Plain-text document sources
· · · ·

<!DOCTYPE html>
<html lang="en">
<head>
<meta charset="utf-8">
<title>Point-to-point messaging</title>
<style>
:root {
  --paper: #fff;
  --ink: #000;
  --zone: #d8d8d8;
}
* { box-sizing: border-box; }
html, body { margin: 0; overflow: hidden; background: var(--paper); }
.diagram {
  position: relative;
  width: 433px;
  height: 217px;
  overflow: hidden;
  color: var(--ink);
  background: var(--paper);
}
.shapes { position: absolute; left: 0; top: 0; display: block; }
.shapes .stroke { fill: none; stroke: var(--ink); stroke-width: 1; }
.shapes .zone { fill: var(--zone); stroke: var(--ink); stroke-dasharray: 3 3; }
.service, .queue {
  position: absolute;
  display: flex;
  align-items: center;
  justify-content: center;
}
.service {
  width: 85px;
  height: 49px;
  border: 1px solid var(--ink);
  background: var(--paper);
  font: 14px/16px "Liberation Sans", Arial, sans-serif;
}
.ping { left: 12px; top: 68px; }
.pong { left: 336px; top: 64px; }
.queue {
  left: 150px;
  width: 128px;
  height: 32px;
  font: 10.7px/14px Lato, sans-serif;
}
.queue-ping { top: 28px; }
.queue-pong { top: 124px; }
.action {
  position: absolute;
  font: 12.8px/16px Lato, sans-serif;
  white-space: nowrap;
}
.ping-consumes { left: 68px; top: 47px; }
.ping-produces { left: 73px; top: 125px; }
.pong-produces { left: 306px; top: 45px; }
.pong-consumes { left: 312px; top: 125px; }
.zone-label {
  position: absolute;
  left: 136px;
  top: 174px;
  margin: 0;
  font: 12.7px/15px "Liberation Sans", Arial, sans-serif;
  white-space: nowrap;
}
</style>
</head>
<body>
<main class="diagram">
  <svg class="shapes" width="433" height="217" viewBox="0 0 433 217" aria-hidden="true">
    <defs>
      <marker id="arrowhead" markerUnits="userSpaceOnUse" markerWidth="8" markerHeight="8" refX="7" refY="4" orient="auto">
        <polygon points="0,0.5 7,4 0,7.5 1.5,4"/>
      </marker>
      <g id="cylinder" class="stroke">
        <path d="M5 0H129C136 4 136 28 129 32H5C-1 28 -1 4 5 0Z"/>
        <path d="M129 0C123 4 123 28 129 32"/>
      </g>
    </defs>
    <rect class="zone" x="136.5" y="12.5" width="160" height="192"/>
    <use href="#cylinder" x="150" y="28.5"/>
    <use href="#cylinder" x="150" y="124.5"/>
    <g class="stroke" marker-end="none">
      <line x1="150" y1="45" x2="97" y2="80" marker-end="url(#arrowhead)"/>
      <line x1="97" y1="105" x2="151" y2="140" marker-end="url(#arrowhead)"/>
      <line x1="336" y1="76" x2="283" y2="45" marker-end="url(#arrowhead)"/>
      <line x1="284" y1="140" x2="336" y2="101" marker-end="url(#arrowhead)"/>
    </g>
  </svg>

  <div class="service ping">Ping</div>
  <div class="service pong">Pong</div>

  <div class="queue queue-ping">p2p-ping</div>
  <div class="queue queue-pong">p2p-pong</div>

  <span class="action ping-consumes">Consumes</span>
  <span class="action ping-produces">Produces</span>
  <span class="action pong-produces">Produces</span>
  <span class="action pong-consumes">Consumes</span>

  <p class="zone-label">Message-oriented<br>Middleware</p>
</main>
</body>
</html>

· · · ·

• [WHAT YOU HAVE TO DO]
Exactly the lines above from the one with "none; stroke: var(--ink);" to the one with "0H129C136 4 136", both included, are to be quoted; leave the rest out.

• [OUTPUT FOR THIS EXERCISE]
.shapes .stroke { fill: none; stroke: var(--ink); stroke-width: 1; }
.shapes .zone { fill: var(--zone); stroke: var(--ink); stroke-dasharray: 3 3; }
.service, .queue {
  position: absolute;
  display: flex;
  align-items: center;
  justify-content: center;
}
.service {
  width: 85px;
  height: 49px;
  border: 1px solid var(--ink);
  background: var(--paper);
  font: 14px/16px "Liberation Sans", Arial, sans-serif;
}
.ping { left: 12px; top: 68px; }
.pong { left: 336px; top: 64px; }
.queue {
  left: 150px;
  width: 128px;
  height: 32px;
  font: 10.7px/14px Lato, sans-serif;
}
.queue-ping { top: 28px; }
.queue-pong { top: 124px; }
.action {
  position: absolute;
  font: 12.8px/16px Lato, sans-serif;
  white-space: nowrap;
}
.ping-consumes { left: 68px; top: 47px; }
.ping-produces { left: 73px; top: 125px; }
.pong-produces { left: 306px; top: 45px; }
.pong-consumes { left: 312px; top: 125px; }
.zone-label {
  position: absolute;
  left: 136px;
  top: 174px;
  margin: 0;
  font: 12.7px/15px "Liberation Sans", Arial, sans-serif;
  white-space: nowrap;
}
</style>
</head>
<body>
<main class="diagram">
  <svg class="shapes" width="433" height="217" viewBox="0 0 433 217" aria-hidden="true">
    <defs>
      <marker id="arrowhead" markerUnits="userSpaceOnUse" markerWidth="8" markerHeight="8" refX="7" refY="4" orient="auto">
        <polygon points="0,0.5 7,4 0,7.5 1.5,4"/>
      </marker>
      <g id="cylinder" class="stroke">
        <path d="M5 0H129C136 4 136 28 129 32H5C-1 28 -1 4 5 0Z"/>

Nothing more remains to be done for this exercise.